Instructions for the task:
Copy out each line below that has the word "black" in it.

--- --- ---

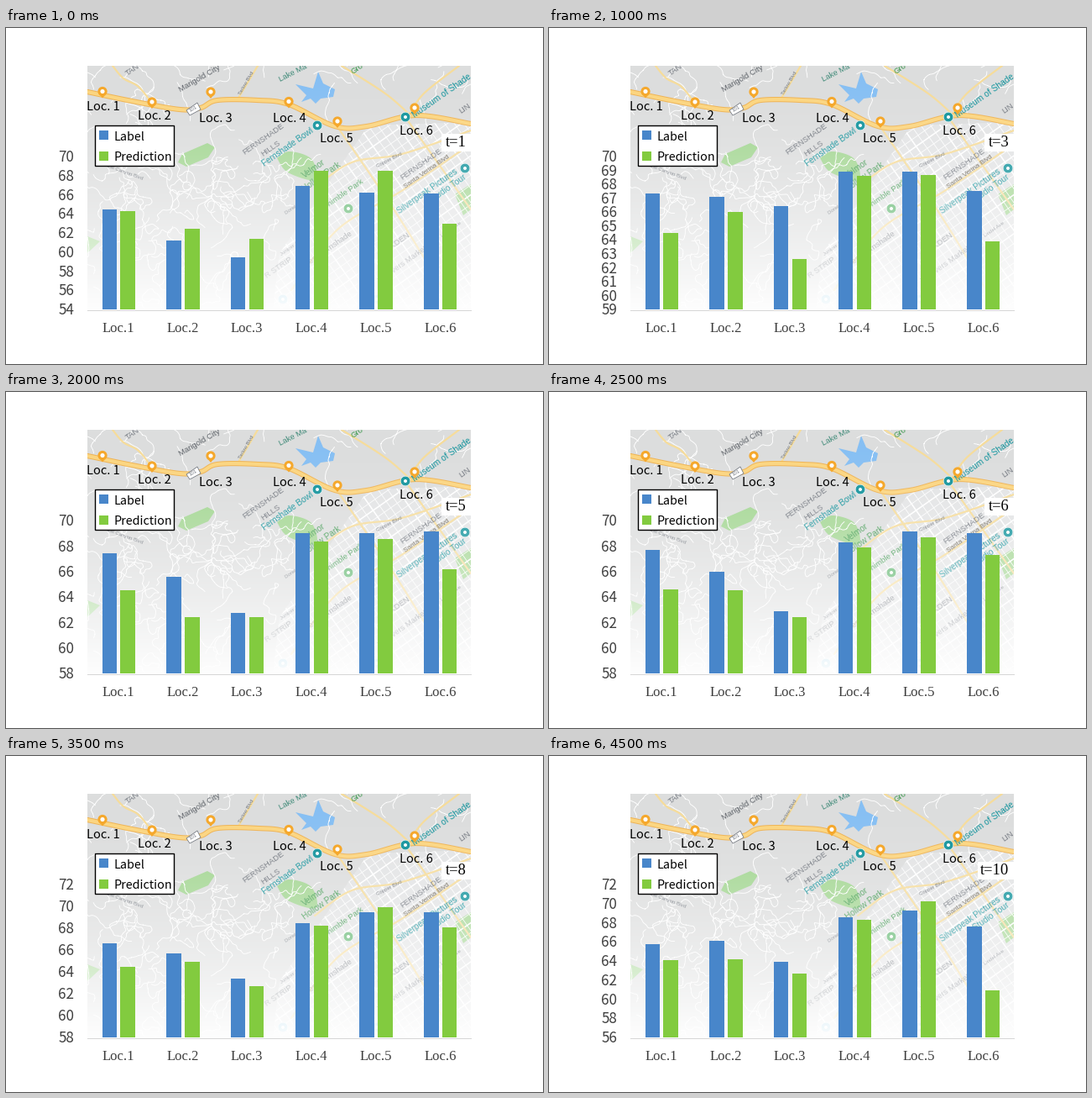
These frames come from a looping animation (640 px wide and 400 px high, 5000 ms). A matplotlib script:

```python
import numpy as np
import matplotlib.pyplot as plt
from matplotlib.animation import FuncAnimation
from matplotlib.patches import Circle, Polygon, Rectangle

W, H, DPI = 640, 400, 100
LEFT, RIGHT, TOP, BASE, AXIS_TOP = 97, 554, 45, 335, 153
PX = 72 / DPI
SANS, SERIF, MAP = "Noto Sans CJK JP", "Liberation Serif", "Liberation Sans"
BLUE, GREEN = "#4886ca", "#82cb3f"
GRAY, TEAL, PARK, LAWN = "#737880", "#12939c", "#3f9a50", "#a3d692"

# time step -> labels, then predictions
READINGS = {
    1: [64.45, 61.2, 59.45, 66.9, 66.2, 66.1, 64.3, 62.45, 61.4, 68.5, 68.5, 63],
    3: [67.35, 67.1, 66.45, 68.9, 68.9, 67.55, 64.5, 66, 62.6, 68.6, 68.7, 63.9],
    4: [67.15, 65.1, 62.6, 69.7, 68.9, 69.25, 64.4, 60.35, 62.4, 68.8, 68.45, 65],
    6: [67.7, 66, 62.85, 68.3, 69.15, 69, 64.6, 64.5, 62.4, 67.9, 68.7, 67.3],
    7: [67.1, 64.55, 62.4, 68.7, 69.55, 69.3, 64.7, 64.5, 62.6, 68.3, 70.4, 68.3],
    9: [66.1, 66.9, 64.4, 68.15, 69.4, 69.6, 64.2, 65.4, 62.85, 68.15, 69.5, 67.8],
    10: [65.75, 66.1, 63.9, 68.55, 69.25, 67.6, 64.1, 64.2, 62.7, 68.3, 70.2, 60.95],
}
LOWS = [54, 58, 59, 54, 58, 58, 58, 58, 58, 56]

fig = plt.figure(figsize=(W / DPI, H / DPI), dpi=DPI, facecolor="white")
ax = fig.add_axes([0, 0, 1, 1])
ax.axis("off")

ground = ax.add_patch(Rectangle((LEFT, TOP), RIGHT - LEFT, BASE - TOP,
                                fc="#dcdddd", ec="none", zorder=0))
hood = ax.add_patch(Polygon([(318, 335), (326, 268), (432, 116), (554, 112),
                             (554, 335)], fc="#e3e4e5", ec="none", zorder=0.5))


def write(x, y, text, size, font=SANS, color="black", ha="center"):
    return ax.text(x, y, text, fontsize=size * PX, family=font, color=color,
                   ha=ha, va="baseline", zorder=10)


def map_label(x, y, text, color=GRAY, size=9.5, angle=35):
    label = ax.text(x, y, text, fontsize=size * PX, family=MAP, color=color,
                    rotation=angle, rotation_mode="anchor", ha="center",
                    va="center", zorder=4, clip_on=True)
    label.set_clip_path(ground)


def street_name(x, y, text, angle=35):
    map_label(x, y, text, size=6.2, angle=angle)


def smooth(points, n=12):
    """Catmull-Rom curve through a few points."""
    p = np.array([points[0], *points, points[-1]], float)
    t = np.linspace(0, 1, n)[:, None]
    parts = [0.5 * (2 * b + (c - a) * t + (2 * a - 5 * b + 4 * c - d) * t**2
                    + (3 * b - a - 3 * c + d) * t**3)
             for a, b, c, d in zip(p, p[1:], p[2:], p[3:])]
    return np.vstack(parts)


def road(points, color="white", width=1.0, z=1, clip=ground):
    line, = ax.plot(*np.asarray(points).T, color=color, lw=width * PX,
                    zorder=z, solid_capstyle="round")
    line.set_clip_path(clip)


def area(points, color=LAWN):
    patch = ax.add_patch(Polygon(points, fc=color, ec="none", zorder=0.8))
    patch.set_clip_path(ground)


def disc(x, y, r, color, z, **style):
    ax.add_patch(Circle((x, y), r, fc=color, zorder=z, **style))


def wander(rng, count, xs, ys, bend, steps):
    for _ in range(count):
        x, y = rng.uniform(*xs), rng.uniform(*ys)
        turn = np.cumsum(rng.normal(0, bend, steps)) + rng.uniform(0, 2 * np.pi)
        path = np.column_stack([x + 4.5 * np.cumsum(np.cos(turn)),
                                y + 4.5 * np.cumsum(np.sin(turn))])
        if y < 90 or path[:, 0].max() < 375:
            road(smooth(path, 5), width=0.9)


def street_grid():
    a = np.radians(35)
    u, v = np.array([np.cos(a), -np.sin(a)]), np.array([np.sin(a), np.cos(a)])
    mid = np.array([450, 225])
    for i, d in enumerate(np.arange(-190, 191, 9.5)):
        w = 0.8 if i % 4 else 1.6
        for along, across in [(u, v), (v, u)]:
            center = mid + d * across
            road([center - 220 * along, center + 220 * along], width=w, clip=hood)


def draw_map():
    area([(205, 160), (210, 150), (240, 137), (249, 142), (241, 154), (215, 165)])
    area(smooth([(323, 155), (338, 147), (364, 156), (369, 181), (336, 172),
                 (323, 155)]))
    area([(535, 198), (554, 186), (554, 216), (545, 223)])
    area([(97, 248), (112, 254), (97, 268)])
    area([(372, 52), (378, 66), (392, 73), (390, 82), (375, 84), (369, 90),
          (363, 84), (352, 88), (358, 80), (345, 67), (366, 72)], "#86bff3")

    rng = np.random.default_rng(8)
    wander(rng, 58, (97, 345), (100, 335), 0.75, 22)
    wander(rng, 22, (97, 554), (45, 82), 0.35, 12)
    street_grid()

    for points in [[(127, 45), (140, 60), (158, 70), (175, 91)],
                   [(276, 85), (285, 70), (300, 45)],
                   [(400, 45), (452, 78), (482, 104)],
                   [(480, 104), (498, 78), (540, 45)],
                   [(340, 312), (395, 240), (473, 193), (554, 138)],
                   [(368, 190), (412, 160), (472, 150), (554, 122)],
                   [(396, 119), (470, 228), (535, 335)],
                   [(478, 109), (554, 216)]]:
        road(smooth(points), "#f6dc9a", 2.2)

    freeway = smooth([(97, 76), (150, 87), (207, 97), (232, 95), (252, 86),
                      (300, 86), (337, 91), (392, 117), (430, 117),
                      (488, 104), (554, 114)])
    road(freeway, "#efb353", 6.2, 2)
    road(freeway, "#fbd57f", 4.2, 2.1)

    map_label(151, 50, "TAN")
    map_label(231, 60, "Marigold City", "#5d6268", angle=30)
    map_label(342, 54, "Lake Ma", "#3f8a78", angle=27)
    map_label(419, 48, "Gro", PARK)
    map_label(547, 96, "LIN")
    map_label(307, 132, "FERNSHADE")
    map_label(316, 143, "HILLS")
    map_label(336, 142, "Fernshade Bowl", TEAL, 10)
    map_label(367, 168, "Velmor", PARK, 10)
    map_label(376, 177, "Hollow Park", PARK, 10)
    map_label(519, 81, "Museum of Shade", TEAL, 10.3)
    map_label(495, 162, "FERNSHADE")
    map_label(502, 171, "Santa Verina Blvd", "#675f50", 8.2)
    map_label(502, 194, "Silverpeak Pictures", TEAL, 10)
    map_label(527, 191, "Studio Tour", TEAL, 10)
    map_label(402, 198, "Thimble Park", PARK)
    map_label(383, 264, "West Fernshade")
    map_label(325, 285, "R STRIP")
    map_label(462, 258, "LARKDEN")
    map_label(473, 281, "Weavers Market")
    street_name(287, 66, "Tarlow Blvd", 60)
    street_name(457, 157, "Copper Blvd", 27)
    street_name(138, 171, "Hazel Canyon Blvd", -20)
    street_name(346, 212, "Dorwin Ave")
    street_name(341, 261, "Juniper Ave")
    street_name(531, 240, "Lindel Ave")

    ax.add_patch(Polygon([(215, 98), (228, 89), (232, 97), (219, 104)],
                         fc="white", ec=GRAY, lw=0.6, zorder=3))
    street_name(223.5, 96.5, "101", 30)
    for x, y, color in [(371, 116, TEAL), (476, 106, TEAL), (547, 167, TEAL),
                        (408, 215, "#5db56c"), (330, 323, "#7fc4e0"),
                        (442, 323, "#7fc4e0")]:
        disc(x, y, 5.8, color, 4.2, ec="white", lw=0.4)
        disc(x, y, 2, "white", 4.3, ec="none")

    fade = np.ones((BASE - TOP, 1, 4))
    fade[:, 0, 3] = 0.96 * np.linspace(0, 1, BASE - TOP) ** 1.7
    ax.imshow(fade, extent=(LEFT, RIGHT, BASE, TOP), aspect="auto", zorder=5)


def draw_pins():
    spots = [(115, 75.5, 116, 98), (174, 88, 177, 109), (244, 76, 249.5, 111.5),
             (337, 87.5, 338, 112), (395, 111, 394, 136.5), (487, 95, 488.5, 127)]
    for i, (x, y, tx, ty) in enumerate(spots, 1):
        ax.add_patch(Polygon([(x - 4.5, y + 2.5), (x + 4.5, y + 2.5), (x, y + 8)],
                             fc="#f5a82c", ec="none", zorder=6))
        disc(x, y, 4.1, "white", 6.1, ec="#f5a82c", lw=3 * PX)
        write(tx, ty, f"Loc. {i}", 14.6)


def draw_legend():
    ax.add_patch(Rectangle((106, 115.5), 94, 48.5, fc="white", ec="black",
                           lw=1.4 * PX, zorder=9))
    for y, color, text in [(122, BLUE, "Label"), (147, GREEN, "Prediction")]:
        ax.add_patch(Rectangle((111, y), 11, 11, fc=color, ec="none", zorder=10))
        write(129, y + 11.5, text, 14.3, ha="left")


draw_map()
draw_pins()
draw_legend()

ax.plot([LEFT, RIGHT], [BASE + 0.5] * 2, color="#d6d6d6", lw=PX, zorder=7)
starts = 114.6 + 76.7 * np.arange(6)
bars = []
for offset, color in [(0, BLUE), (21.8, GREEN)]:
    bars += [ax.add_patch(Rectangle((x + offset, BASE), 17.4, 0, fc=color,
                                    ec="none", zorder=8)) for x in starts]
for i, x in enumerate(starts, 1):
    write(x + 19.2, 361.5, f"Loc.{i}", 16.6, SERIF, "#3c3c3c")

ticks = [write(81, 0, "", 17, color="#404040", ha="right") for _ in range(12)]
plate = ax.add_patch(Rectangle((519, 126), 35, 20.5, fc="white", ec="none", zorder=9))
clock = write(548.5, 141, "", 18.5, SERIF, ha="right")
ax.set_xlim(0, W)
ax.set_ylim(H, 0)


def readings(t):
    if t in READINGS:
        return np.array(READINGS[t])
    return (np.array(READINGS[t - 1]) + READINGS[t + 1]) / 2


def update(k):
    t, low, data = k + 1, LOWS[k], readings(k + 1)
    high = 70 if data.max() < 69.2 else 72
    step = 1 if high - low < 12 else 2
    scale = (BASE - AXIS_TOP) / (high - low)
    for bar, value in zip(bars, data):
        height = (value - low) * scale
        bar.set_y(BASE - height)
        bar.set_height(height)
    for i, tick in enumerate(ticks):
        value = low + i * step
        tick.set_text(str(value) if value <= high else "")
        tick.set_y(BASE - (min(value, high) - low) * scale + 6.2)
    clock.set_text(f"t={t}")
    left = 519 if t < 10 else 511
    plate.set_x(left)
    plate.set_width(RIGHT - left)
    return bars + ticks + [clock, plate]


anim = FuncAnimation(fig, update, frames=len(LOWS), interval=500,
                     repeat=True, repeat_delay=0, blit=False)
plt.show()
```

--- --- ---

Task answer:
def write(x, y, text, size, font=SANS, color="black", ha="center"):
    ax.add_patch(Rectangle((106, 115.5), 94, 48.5, fc="white", ec="black",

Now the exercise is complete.